### Study material
==*==

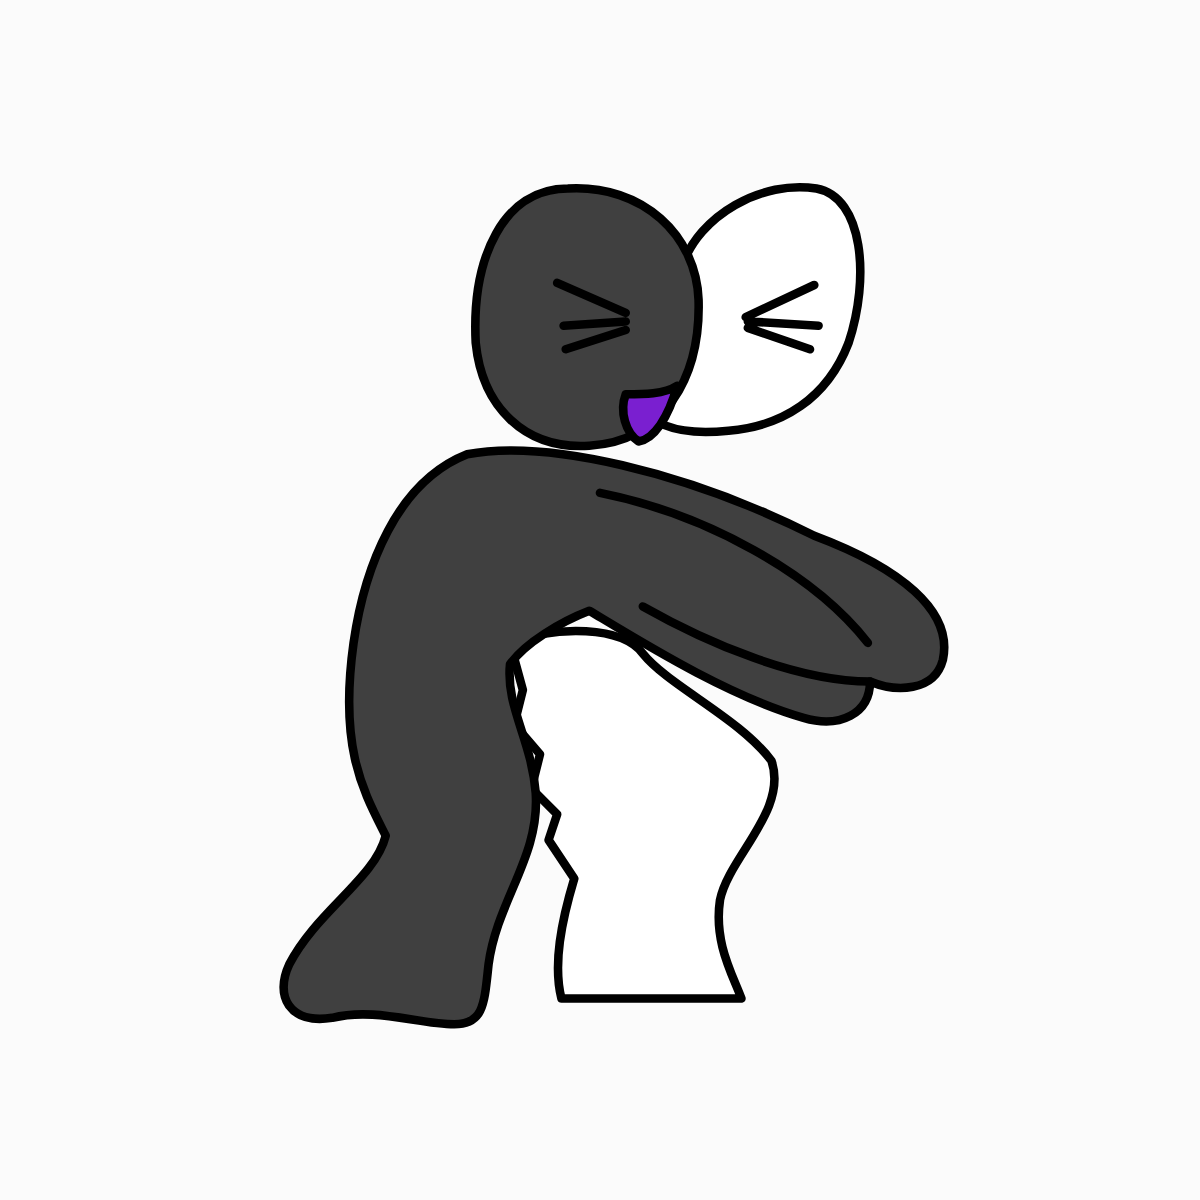
<!DOCTYPE html>
<html lang="en">
<head>
<meta charset="utf-8">
<title>Cheek to Cheek</title>
<link rel="stylesheet" href="https://fonts.googleapis.com/css2?family=Roboto&display=swap">
<style>
  :root {
    --paper: #fbfbfb;
    --ink: #000000;
    --shadow-figure: #404040;
    --light-figure: #ffffff;
    --mouth: #7a1fd0;
  }
  html, body {
    margin: 0;
    padding: 0;
    width: 1200px;
    height: 1200px;
    overflow: hidden;
    background: var(--paper);
    font-family: "Roboto", sans-serif;
  }
  .artboard {
    display: block;
    width: 1200px;
    height: 1200px;
  }
  .outline {
    stroke: var(--ink);
    stroke-width: 4;
    stroke-linejoin: round;
    stroke-linecap: round;
  }
  .dark-fill { fill: var(--shadow-figure); }
  .light-fill { fill: var(--light-figure); }
  .line-only { fill: none; }
  .mouth-fill { fill: var(--mouth); }
</style>
</head>
<body>
<svg class="artboard" viewBox="0 0 560 560" role="img" aria-label="Two figures, one dark and one white, pressed cheek to cheek with squeezed eyes">
  <rect width="560" height="560" fill="var(--paper)"/>

  <g id="light-figure">
    <path class="outline light-fill" d="M238 300 C260 292 290 292 300 305 C312 320 345 335 360 355 C368 378 340 400 336 420 C333 440 342 455 346 466 L262 466 C258 450 262 430 268 410 L256 392 L260 380 L248 368 L252 352 L240 338 L244 322 Z"/>
    <path class="outline light-fill" d="M318 125 C326 100 356 84 381 88 C403 92 406 130 396 160 C386 186 365 199 340 201 C320 203 306 200 300 190 Z"/>
    <path class="outline line-only" d="M380 133 L348 148 M349 150 L382 152 M349 153 L378 163"/>
  </g>

  <g id="dark-figure">
    <path class="outline dark-fill" d="M218 212 C255 205 320 220 380 250 C420 265 445 285 440 308 C436 323 418 323 406 318 C406 333 392 340 375 335 C340 325 300 300 275 285 C262 290 245 300 238 310 C236 330 248 345 250 370 C252 400 232 420 228 450 C226 468 226 478 212 478 C195 478 175 470 155 475 C135 478 128 465 135 450 C148 425 175 410 180 390 C170 370 158 350 165 300 C170 265 185 225 218 212 Z"/>
    <path class="outline line-only" d="M280 230 C330 240 380 268 405 300 M300 283 C330 300 372 318 406 318"/>
    <path class="outline dark-fill" d="M265 88 C300 86 325 110 326 140 C327 176 310 206 275 208 C245 210 225 190 222 160 C220 120 235 88 265 88 Z"/>
    <path class="outline line-only" d="M260 132 L292 146 M263 152 L292 150 M264 163 L292 154"/>
    <path class="outline mouth-fill" d="M292 184 C300 184 310 184 316 180 C312 195 305 205 298 206 C292 202 289 192 292 184 Z"/>
  </g>
</svg>
</body>
</html>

==*==

### Task description
Return all lines from the entries that contain the string "html".

### Result below
<!DOCTYPE html>
<html lang="en">
  html, body {
</html>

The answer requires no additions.